(Records from a data source)
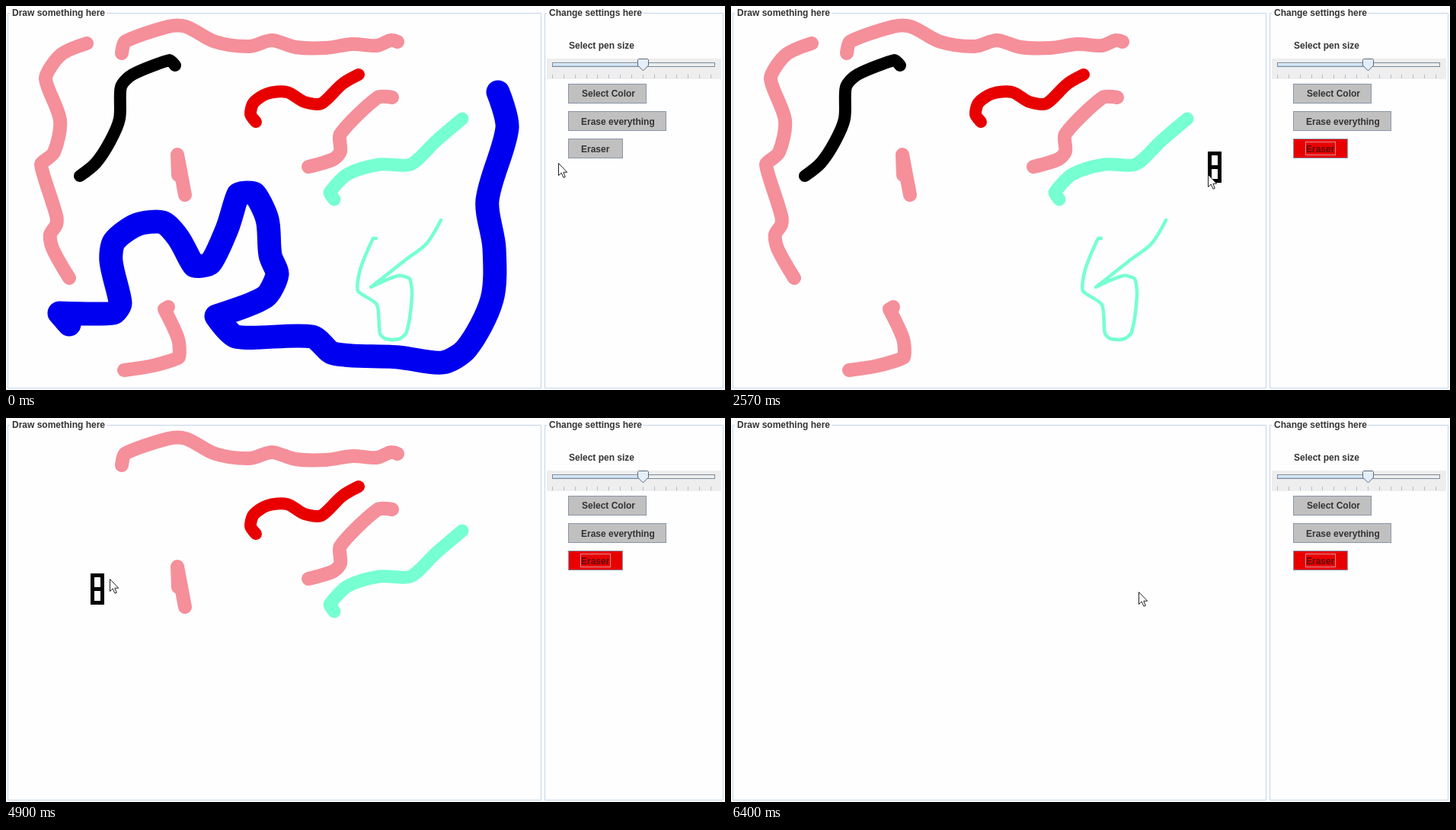
Recreate the animation shown at these times as an HTML page. Size 944 by 504 pixels, loop 6.43 s.

```html
<!DOCTYPE html>
<html lang="en">
<head>
<meta charset="utf-8">
<title>Drawing pad</title>
<style>
  html, body { margin: 0; height: 100%; overflow: hidden; background: #fefefe; }
  svg { display: block; }
  text { font: bold 12px "Liberation Sans", Arial, sans-serif; fill: #333; }
  .panel { fill: none; stroke: #c4d6ea; }
  .button { fill: #c0c0c0; stroke: #8a96a8; }
  .stroke { fill: none; stroke-linecap: round; stroke-linejoin: round; }
</style>
</head>
<body>
<svg width="944" height="504" viewBox="0 0 944 504">
  <defs>
    <linearGradient id="fill" x2="0" y2="1">
      <stop offset="0" stop-color="#f0f6fe"/>
      <stop offset="1" stop-color="#b4cfec"/>
    </linearGradient>
  </defs>
  <rect width="944" height="504" fill="#fefefe"/>
  <path class="panel" d="M5 9.5H2.5V501.5H702.5V9.5H132M710 9.5H707.5V501.5H941.5V9.5H836"/>
  <text x="8" y="13">Draw something here</text>
  <text x="713" y="13">Change settings here</text>
  <text x="739" y="56">Select pen size</text>

  <rect x="710" y="69" width="229" height="27" fill="#eee"/>
  <rect x="717.5" y="74.5" width="213" height="5" fill="#eee" stroke="#7a8a99"/>
  <rect x="718" y="75" width="112" height="4" fill="url(#fill)"/>
  <path id="ticks" stroke="#b0bccb"/>
  <path d="M829.5 70.5L830.5 69.5H842.5L843.5 70.5V78L836.5 85L829.5 78Z" fill="#e4eefa" stroke="#5c6a78"/>

  <rect class="button" x="738.5" y="102.5" width="102" height="25"/>
  <text x="756" y="119">Select Color</text>
  <rect class="button" x="738.5" y="138.5" width="128" height="25"/>
  <text x="755" y="156">Erase everything</text>
  <rect class="button" id="eraser" x="738.5" y="174.5" width="71" height="25"/>
  <text id="label" x="755" y="192">Eraser</text>
  <rect id="focus" x="754.5" y="178.5" width="39" height="17" fill="none" stroke="#e08c96"/>

  <g id="strokes"></g>
  <path id="block" d="M-6.5 -18H6.5V18H-6.5ZM-6.5 0H6.5" fill="none" stroke="#000" stroke-width="5"/>
  <path id="cursor" d="M.5 .5V16.5L4.2 13L7 19.2L9.3 18.2L6.8 12.2H11.7Z" fill="#fefefe" stroke="#222"/>
</svg>
<script>
const LOOP = 6430, PRESS = 950, DRAG = [1550, 6250], LAG = 60;
const $ = id => document.getElementById(id);
const PINK = '#f58f9a', MINT = '#76ffd0';
const parse = s => s.split(' ').map(p => p.split(',').map(Number));

// smooth curve through the points; turns of 90 degrees or more stay sharp
function curve(points) {
  const handle = (i, sign, length) => {
    const p = points[i], a = points[i - 1], b = points[i + 1];
    if (!a || !b) return p;
    const dot = (p[0] - a[0]) * (b[0] - p[0]) + (p[1] - a[1]) * (b[1] - p[1]);
    const cos = dot / Math.hypot(p[0] - a[0], p[1] - a[1]) / Math.hypot(b[0] - p[0], b[1] - p[1]);
    const k = sign * length * .33 * Math.max(0, cos) / Math.hypot(b[0] - a[0], b[1] - a[1]);
    return [p[0] + (b[0] - a[0]) * k, p[1] + (b[1] - a[1]) * k];
  };
  return 'M' + points[0] + points.slice(1).map((p, i) => {
    const length = Math.hypot(p[0] - points[i][0], p[1] - points[i][1]);
    return `C${handle(i, 1, length)} ${handle(i + 1, -1, length)} ${p}`;
  }).join('');
}

function stroke(color, width, end, points) {
  const el = document.createElementNS('http://www.w3.org/2000/svg', 'path');
  const attrs = { class: 'stroke', stroke: color, 'stroke-width': width, d: curve(parse(points)) };
  for (const name in attrs) el.setAttribute(name, attrs[name]);
  $('strokes').append(el);
  return { el, end };
}

// colour, width, time of erasure, key points
const strokes = [
  stroke(PINK, 18, 5680, '152,62 156,47 213,27 236,27 275,47 320,53 349,45 380,54 420,55 455,50 487,52 505,45 514,47'),
  stroke(PINK, 18, 4430, '106,49 72,64 52,95 71,150 63,192 46,208 66,275 66,287 58,300 61,318 83,357'),
  stroke('#000', 16, 4780, '97,223 118,206 137,177 149,148 151,106 166,90 215,71 222,78'),
  stroke('#e80000', 16, 5370, '328,152 321,142 325,127 343,115 369,113 392,126 414,128 442,102 463,90'),
  stroke(PINK, 18, 5920, '507,120 488,120 439,168 439,191 430,201 397,211'),
  stroke(MINT, 17, 6130, '431,254 425,245 448,221 490,208 531,208 566,176 599,148'),
  stroke(PINK, 18, 5130, '226,222 225,195 235,248'),
  stroke(PINK, 18, 3720, '213,395 208,398 226,437 227,461 193,472 155,478'),
  stroke(MINT, 4.5, 3000, '486,305 482,305 465,346 462,374 487,392 491,430 499,437 516,437 526,428 533,380 530,358 515,354 479,369 526,332 552,312 571,281'),
  stroke('#0000f0', 31, 2030, '83,418 70,403 141,403 150,390 138,335 142,309 172,287 206,284 226,304 247,341 268,338 290,293 305,247 326,246 343,280 347,327 356,352 340,382 276,407 302,434 402,434 430,456 515,461 573,468 605,449 638,385 641,318 632,255 658,160 646,113')
];

// pointer path: time, x, y
const path = parse('0,725,206 800,770,189 1150,770,189 1610,664,153 1670,665,151 2100,650,158 ' +
  '2510,631,203 2570,626,221 3000,562,284 3370,432,355 3430,403,382 3720,240,455 ' +
  '4310,89,310 4370,77,308 4780,95,222 5130,215,190 5340,325,147 5400,328,148 ' +
  '5680,352,55 5920,455,140 6250,535,228 6430,535,228');

function pointer(t) {
  const i = Math.max(1, path.findIndex(p => p[0] >= t));
  const [a, b] = [path[i - 1], path[i]];
  const k = Math.max(0, (t - a[0]) / (b[0] - a[0]));
  return [1, 2].map(n => Math.round(a[n] + (b[n] - a[n]) * k));
}

const show = (el, on) => { el.style.display = on ? '' : 'none'; };
const place = (el, x, y) => el.setAttribute('transform', `translate(${x} ${y})`);

function draw(now) {
  const t = now % LOOP, pressed = t >= PRESS;
  strokes.forEach(s => show(s.el, t < s.end));
  $('eraser').style.fill = pressed ? '#e80000' : '';
  $('label').style.fill = pressed ? '#5a0c0c' : '';
  show($('focus'), pressed);

  // the eraser block trails the pointer slightly
  const [x, y] = pointer(t - LAG);
  place($('block'), x + 4, y + 8.5);
  show($('block'), t >= DRAG[0] && t < DRAG[1]);
  place($('cursor'), ...pointer(t));
  requestAnimationFrame(draw);
}

$('ticks').setAttribute('d', Array.from({ length: 15 }, (_, i) =>
  `M${Math.round(717 + i * 14.86) + .5} 90v5`).join(''));
requestAnimationFrame(draw);
</script>
</body>
</html>
```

_WORK REQUEST:_ Find every line above that includes the word "class" and report only how many there are.

_RESULT OF THE TASK:_ 5